## Given data
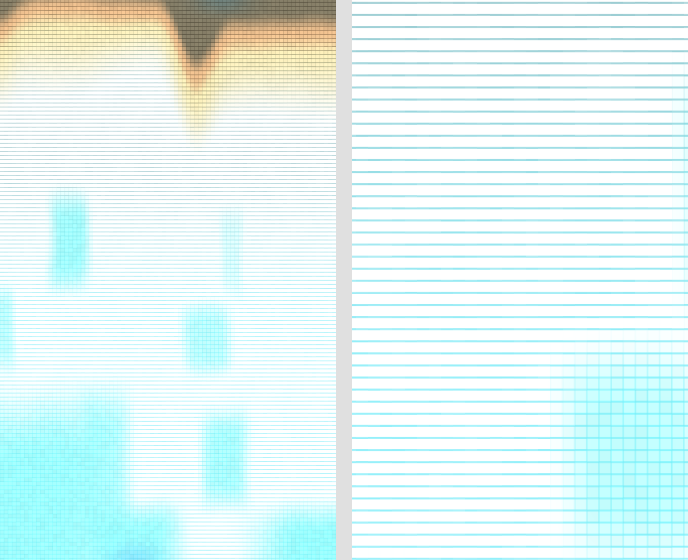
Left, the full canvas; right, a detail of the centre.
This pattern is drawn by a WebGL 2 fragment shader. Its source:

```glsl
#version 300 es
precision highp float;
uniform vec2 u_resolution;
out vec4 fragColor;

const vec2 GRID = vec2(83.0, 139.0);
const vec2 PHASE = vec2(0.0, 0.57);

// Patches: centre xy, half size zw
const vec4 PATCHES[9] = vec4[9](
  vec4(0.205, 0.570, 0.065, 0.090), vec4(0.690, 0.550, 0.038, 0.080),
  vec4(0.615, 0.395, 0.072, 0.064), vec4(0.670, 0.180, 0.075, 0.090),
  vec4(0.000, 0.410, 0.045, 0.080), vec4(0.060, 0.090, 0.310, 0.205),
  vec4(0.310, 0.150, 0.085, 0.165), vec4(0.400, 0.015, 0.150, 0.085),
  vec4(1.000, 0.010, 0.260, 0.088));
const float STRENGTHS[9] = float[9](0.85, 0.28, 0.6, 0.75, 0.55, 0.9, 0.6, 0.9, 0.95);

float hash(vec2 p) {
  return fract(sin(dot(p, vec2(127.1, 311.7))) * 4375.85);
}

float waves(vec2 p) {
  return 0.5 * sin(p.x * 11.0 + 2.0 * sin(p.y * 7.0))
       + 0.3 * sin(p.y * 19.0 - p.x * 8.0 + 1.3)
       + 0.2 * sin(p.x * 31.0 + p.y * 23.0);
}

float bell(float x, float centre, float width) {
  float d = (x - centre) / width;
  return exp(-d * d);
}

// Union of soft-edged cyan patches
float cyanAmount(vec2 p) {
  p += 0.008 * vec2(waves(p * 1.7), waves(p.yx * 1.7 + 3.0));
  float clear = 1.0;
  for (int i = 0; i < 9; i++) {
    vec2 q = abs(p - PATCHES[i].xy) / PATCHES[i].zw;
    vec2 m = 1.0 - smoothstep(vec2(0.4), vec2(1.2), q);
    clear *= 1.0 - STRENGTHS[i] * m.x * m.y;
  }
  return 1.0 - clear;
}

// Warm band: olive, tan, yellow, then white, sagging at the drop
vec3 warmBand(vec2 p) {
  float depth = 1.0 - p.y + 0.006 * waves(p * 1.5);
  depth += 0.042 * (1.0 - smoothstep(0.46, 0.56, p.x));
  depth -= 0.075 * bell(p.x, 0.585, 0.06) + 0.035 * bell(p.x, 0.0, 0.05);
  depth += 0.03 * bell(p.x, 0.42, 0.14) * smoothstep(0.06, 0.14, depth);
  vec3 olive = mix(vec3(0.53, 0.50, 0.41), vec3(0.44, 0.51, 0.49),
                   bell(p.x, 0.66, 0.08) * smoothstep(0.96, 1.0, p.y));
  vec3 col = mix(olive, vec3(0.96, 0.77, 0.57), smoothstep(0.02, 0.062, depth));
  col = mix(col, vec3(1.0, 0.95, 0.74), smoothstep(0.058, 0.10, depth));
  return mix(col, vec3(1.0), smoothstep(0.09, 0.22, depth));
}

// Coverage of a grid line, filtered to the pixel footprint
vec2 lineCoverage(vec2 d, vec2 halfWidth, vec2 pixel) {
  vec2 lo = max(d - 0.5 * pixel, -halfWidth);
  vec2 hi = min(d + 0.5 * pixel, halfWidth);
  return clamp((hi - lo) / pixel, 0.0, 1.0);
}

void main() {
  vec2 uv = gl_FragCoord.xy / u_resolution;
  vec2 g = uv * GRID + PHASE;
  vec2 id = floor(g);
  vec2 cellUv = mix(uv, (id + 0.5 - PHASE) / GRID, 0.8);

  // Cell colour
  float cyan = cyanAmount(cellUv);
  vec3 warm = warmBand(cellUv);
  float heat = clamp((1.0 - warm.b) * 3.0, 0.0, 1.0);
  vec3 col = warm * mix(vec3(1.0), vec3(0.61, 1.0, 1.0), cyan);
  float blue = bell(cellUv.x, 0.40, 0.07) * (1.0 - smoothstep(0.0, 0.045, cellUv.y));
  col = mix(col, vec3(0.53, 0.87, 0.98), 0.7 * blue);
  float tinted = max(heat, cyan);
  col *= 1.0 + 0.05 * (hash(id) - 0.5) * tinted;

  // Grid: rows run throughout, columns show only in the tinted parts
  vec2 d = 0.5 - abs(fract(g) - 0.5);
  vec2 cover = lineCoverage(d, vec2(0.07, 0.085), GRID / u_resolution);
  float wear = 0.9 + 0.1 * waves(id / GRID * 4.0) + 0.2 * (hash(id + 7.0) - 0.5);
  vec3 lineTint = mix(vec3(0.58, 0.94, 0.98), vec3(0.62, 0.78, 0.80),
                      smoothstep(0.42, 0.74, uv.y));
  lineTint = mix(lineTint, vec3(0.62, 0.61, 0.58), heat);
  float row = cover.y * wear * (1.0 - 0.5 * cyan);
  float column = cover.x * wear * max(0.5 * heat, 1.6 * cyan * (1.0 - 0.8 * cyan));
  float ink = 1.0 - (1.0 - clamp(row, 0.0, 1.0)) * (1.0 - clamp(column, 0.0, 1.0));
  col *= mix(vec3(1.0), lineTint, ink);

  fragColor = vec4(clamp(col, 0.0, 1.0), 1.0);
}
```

---

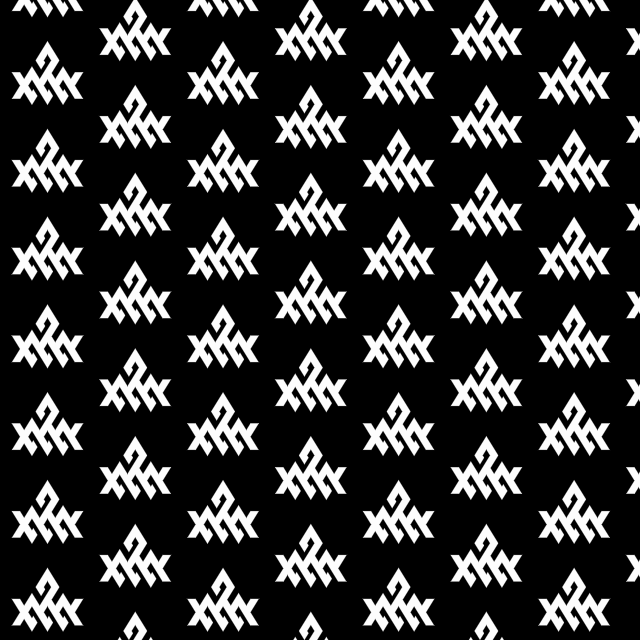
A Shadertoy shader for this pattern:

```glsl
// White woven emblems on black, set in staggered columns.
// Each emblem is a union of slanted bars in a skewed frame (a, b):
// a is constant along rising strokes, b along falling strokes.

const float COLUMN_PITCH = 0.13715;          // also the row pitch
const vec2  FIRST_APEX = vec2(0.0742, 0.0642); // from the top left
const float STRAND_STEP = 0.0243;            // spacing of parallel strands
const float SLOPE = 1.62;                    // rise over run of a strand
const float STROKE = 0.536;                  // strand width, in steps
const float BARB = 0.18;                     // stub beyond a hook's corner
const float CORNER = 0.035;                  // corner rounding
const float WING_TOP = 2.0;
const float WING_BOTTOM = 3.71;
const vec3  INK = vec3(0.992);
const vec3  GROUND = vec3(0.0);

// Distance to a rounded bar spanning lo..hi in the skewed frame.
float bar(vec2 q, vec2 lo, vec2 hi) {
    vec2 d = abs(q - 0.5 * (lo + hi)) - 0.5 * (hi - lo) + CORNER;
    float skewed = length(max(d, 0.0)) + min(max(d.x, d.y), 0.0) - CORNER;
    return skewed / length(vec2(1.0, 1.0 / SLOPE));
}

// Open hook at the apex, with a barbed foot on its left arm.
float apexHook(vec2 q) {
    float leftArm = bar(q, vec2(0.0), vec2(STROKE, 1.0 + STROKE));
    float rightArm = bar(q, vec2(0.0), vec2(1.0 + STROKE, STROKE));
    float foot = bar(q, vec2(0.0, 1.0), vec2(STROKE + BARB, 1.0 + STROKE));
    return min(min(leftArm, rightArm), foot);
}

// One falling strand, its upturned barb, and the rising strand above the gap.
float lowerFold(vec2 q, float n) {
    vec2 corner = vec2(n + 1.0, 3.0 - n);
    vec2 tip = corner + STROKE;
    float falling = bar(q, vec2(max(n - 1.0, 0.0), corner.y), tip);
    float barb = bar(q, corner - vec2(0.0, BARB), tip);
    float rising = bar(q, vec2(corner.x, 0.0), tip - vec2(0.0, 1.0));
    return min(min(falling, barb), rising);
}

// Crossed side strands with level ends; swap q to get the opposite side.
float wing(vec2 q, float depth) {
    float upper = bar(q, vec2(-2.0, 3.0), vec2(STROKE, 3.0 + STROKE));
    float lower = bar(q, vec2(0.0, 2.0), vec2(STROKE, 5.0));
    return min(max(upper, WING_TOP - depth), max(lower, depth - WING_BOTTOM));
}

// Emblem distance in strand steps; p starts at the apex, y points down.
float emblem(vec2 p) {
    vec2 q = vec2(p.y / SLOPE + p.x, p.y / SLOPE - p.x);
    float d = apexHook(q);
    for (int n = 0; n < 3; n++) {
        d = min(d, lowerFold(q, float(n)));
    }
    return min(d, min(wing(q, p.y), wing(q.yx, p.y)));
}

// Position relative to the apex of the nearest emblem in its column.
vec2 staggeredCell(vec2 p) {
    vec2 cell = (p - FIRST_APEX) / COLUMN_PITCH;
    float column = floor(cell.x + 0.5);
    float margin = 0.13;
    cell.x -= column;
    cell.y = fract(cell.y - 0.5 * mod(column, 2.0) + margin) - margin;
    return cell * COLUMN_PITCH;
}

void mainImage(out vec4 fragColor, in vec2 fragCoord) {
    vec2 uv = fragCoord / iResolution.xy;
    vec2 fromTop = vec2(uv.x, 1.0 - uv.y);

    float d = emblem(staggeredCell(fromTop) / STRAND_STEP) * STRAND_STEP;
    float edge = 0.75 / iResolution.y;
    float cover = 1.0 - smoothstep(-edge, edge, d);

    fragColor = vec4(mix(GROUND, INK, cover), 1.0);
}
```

## Work order
Could you report how many lines of the listing contain the word "lineTint"? Only the number is needed.

## Finished exercise
3